▶ **Exercise objective**
Only the lines with the string "tileColor" are needed; return each of them from the entries below.

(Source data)
* * *

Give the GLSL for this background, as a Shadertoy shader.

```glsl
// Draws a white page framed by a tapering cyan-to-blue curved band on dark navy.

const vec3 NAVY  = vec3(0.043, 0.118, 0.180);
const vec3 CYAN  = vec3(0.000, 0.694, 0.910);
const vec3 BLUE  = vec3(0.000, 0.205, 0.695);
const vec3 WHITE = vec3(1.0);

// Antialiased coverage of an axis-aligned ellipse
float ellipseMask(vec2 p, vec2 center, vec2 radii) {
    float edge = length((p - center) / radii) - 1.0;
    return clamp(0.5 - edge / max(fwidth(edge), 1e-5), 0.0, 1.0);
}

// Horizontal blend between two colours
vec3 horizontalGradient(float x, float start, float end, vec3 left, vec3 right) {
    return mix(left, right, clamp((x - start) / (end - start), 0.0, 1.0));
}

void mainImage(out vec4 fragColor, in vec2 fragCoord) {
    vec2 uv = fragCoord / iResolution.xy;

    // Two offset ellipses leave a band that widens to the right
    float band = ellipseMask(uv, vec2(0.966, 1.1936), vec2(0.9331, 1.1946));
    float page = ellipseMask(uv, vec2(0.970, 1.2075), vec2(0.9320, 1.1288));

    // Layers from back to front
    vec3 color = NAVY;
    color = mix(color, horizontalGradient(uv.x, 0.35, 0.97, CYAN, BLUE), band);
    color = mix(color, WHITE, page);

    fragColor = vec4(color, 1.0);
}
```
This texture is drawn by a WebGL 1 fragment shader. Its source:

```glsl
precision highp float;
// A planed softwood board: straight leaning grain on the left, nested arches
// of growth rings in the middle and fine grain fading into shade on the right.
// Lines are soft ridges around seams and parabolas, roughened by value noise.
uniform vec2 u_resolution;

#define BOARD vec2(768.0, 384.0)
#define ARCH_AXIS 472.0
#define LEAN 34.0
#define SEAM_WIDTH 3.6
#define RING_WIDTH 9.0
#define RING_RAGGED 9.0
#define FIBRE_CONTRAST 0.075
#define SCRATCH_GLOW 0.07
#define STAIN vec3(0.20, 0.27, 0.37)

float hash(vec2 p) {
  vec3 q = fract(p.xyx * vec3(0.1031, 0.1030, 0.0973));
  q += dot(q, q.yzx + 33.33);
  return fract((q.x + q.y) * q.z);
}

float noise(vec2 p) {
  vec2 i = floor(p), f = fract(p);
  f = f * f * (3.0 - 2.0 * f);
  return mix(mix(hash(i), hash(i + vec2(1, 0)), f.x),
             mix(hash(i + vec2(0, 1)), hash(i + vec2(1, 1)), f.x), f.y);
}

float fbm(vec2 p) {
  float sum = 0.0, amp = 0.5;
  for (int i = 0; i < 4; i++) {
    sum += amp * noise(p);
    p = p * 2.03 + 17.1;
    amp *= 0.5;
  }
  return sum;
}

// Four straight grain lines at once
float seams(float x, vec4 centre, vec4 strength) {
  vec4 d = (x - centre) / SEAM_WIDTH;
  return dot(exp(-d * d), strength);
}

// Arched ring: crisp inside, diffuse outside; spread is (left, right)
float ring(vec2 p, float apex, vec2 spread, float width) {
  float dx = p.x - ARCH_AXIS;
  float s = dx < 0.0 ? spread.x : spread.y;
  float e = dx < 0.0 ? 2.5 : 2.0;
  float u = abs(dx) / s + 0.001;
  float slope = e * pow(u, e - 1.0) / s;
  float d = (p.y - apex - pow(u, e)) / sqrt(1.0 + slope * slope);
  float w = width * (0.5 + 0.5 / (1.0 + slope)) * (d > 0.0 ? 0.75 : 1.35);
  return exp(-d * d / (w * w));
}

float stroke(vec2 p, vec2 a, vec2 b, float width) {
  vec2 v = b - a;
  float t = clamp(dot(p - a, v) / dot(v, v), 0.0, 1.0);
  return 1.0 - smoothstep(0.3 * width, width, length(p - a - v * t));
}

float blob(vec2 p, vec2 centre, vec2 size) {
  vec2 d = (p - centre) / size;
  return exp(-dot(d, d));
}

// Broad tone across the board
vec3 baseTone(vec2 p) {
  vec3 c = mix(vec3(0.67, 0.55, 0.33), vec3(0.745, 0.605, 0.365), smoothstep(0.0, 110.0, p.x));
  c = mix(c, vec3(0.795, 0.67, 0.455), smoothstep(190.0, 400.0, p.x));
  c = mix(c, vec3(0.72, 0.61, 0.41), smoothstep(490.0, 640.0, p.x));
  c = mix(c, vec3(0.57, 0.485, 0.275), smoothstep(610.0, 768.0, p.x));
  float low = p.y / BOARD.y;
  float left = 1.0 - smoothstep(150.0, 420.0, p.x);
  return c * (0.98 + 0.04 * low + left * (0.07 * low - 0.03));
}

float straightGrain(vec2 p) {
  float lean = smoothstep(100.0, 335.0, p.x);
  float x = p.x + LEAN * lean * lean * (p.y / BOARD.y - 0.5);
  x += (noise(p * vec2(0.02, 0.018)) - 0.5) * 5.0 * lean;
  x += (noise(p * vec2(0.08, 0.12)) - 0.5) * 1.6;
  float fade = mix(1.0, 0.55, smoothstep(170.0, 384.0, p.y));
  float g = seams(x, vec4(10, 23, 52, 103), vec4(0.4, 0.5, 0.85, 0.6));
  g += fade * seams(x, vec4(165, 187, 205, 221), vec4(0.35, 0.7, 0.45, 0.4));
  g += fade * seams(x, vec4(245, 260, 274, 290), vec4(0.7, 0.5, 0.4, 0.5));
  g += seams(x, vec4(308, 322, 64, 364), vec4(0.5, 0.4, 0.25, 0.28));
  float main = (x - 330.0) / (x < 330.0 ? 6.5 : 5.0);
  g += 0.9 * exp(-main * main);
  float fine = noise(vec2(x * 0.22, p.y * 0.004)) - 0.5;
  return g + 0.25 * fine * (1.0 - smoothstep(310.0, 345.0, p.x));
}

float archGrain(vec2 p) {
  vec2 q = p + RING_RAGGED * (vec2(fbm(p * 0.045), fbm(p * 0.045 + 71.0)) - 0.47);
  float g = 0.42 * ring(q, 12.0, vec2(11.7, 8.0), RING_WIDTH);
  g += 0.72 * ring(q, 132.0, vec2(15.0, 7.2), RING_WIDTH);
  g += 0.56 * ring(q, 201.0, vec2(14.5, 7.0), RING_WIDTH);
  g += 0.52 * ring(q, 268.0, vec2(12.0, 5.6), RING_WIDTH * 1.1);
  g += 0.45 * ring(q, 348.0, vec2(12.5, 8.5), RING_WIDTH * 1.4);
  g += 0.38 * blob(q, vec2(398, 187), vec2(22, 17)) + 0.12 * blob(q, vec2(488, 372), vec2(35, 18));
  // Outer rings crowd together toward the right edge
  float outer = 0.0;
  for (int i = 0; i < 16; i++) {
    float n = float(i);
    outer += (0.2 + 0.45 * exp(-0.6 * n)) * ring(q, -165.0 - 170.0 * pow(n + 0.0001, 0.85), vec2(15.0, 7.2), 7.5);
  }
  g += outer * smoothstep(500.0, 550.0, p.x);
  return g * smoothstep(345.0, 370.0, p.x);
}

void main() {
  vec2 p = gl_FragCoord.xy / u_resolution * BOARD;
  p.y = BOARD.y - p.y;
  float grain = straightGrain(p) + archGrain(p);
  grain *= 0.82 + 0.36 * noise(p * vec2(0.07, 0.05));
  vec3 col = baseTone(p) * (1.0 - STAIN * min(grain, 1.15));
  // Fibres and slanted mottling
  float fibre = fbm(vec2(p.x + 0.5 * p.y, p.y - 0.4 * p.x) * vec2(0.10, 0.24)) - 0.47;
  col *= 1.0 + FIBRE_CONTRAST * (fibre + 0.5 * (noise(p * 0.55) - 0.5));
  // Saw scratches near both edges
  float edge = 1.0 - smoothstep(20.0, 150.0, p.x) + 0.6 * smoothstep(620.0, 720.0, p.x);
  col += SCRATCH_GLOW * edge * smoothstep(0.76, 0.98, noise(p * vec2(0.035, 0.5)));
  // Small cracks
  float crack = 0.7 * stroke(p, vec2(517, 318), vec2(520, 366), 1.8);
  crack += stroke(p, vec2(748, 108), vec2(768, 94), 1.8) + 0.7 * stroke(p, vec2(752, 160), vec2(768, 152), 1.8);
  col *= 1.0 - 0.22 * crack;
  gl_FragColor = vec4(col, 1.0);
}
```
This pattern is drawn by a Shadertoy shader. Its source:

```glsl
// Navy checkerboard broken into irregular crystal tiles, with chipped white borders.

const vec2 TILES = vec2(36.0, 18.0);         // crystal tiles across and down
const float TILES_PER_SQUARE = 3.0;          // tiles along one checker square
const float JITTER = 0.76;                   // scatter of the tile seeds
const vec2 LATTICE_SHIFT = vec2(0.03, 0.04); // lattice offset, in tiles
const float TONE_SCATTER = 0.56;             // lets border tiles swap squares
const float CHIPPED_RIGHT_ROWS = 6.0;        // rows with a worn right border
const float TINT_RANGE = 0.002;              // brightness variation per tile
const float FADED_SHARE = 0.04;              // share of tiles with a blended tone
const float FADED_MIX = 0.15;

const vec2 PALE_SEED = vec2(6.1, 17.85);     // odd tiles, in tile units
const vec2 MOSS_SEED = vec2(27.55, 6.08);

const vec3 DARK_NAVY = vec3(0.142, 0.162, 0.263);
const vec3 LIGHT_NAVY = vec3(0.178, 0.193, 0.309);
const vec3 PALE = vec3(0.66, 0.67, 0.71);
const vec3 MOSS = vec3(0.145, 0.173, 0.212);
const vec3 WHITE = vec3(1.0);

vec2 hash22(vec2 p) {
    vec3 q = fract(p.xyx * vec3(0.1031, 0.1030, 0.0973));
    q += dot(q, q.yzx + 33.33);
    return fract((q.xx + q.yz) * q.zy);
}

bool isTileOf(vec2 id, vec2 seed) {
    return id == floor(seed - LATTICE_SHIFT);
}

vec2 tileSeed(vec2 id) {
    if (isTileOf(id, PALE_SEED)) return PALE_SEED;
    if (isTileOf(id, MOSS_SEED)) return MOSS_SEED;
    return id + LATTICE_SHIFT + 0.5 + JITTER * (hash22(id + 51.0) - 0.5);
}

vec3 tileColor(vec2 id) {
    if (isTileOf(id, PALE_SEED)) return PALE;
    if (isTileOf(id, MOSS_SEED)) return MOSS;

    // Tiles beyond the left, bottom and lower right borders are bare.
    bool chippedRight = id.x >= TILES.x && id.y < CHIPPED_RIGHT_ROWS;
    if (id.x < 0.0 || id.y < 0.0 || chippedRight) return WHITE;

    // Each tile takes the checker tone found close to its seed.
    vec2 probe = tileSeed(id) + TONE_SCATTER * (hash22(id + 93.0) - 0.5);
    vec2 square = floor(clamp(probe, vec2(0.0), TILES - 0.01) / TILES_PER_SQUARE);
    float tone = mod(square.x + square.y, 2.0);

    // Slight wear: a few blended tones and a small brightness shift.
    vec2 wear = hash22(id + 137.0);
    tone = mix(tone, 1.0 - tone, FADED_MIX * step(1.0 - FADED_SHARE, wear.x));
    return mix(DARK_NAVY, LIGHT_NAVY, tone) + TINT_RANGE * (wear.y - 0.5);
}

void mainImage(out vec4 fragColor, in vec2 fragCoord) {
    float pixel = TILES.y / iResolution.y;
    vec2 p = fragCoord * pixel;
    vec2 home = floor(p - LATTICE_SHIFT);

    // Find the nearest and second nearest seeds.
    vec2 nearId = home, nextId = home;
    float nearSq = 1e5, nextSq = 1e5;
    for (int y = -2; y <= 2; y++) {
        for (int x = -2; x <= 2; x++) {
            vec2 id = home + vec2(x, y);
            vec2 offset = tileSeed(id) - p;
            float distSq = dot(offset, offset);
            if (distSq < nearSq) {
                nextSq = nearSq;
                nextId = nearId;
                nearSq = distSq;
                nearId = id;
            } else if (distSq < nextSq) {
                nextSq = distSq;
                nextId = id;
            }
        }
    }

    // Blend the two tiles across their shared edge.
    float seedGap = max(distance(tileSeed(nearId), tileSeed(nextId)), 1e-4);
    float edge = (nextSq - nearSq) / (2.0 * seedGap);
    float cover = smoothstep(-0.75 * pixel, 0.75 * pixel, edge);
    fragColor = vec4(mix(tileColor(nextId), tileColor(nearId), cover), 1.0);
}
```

* * *

▶ **Result for this exercise**
vec3 tileColor(vec2 id) {
    fragColor = vec4(mix(tileColor(nextId), tileColor(nearId), cover), 1.0);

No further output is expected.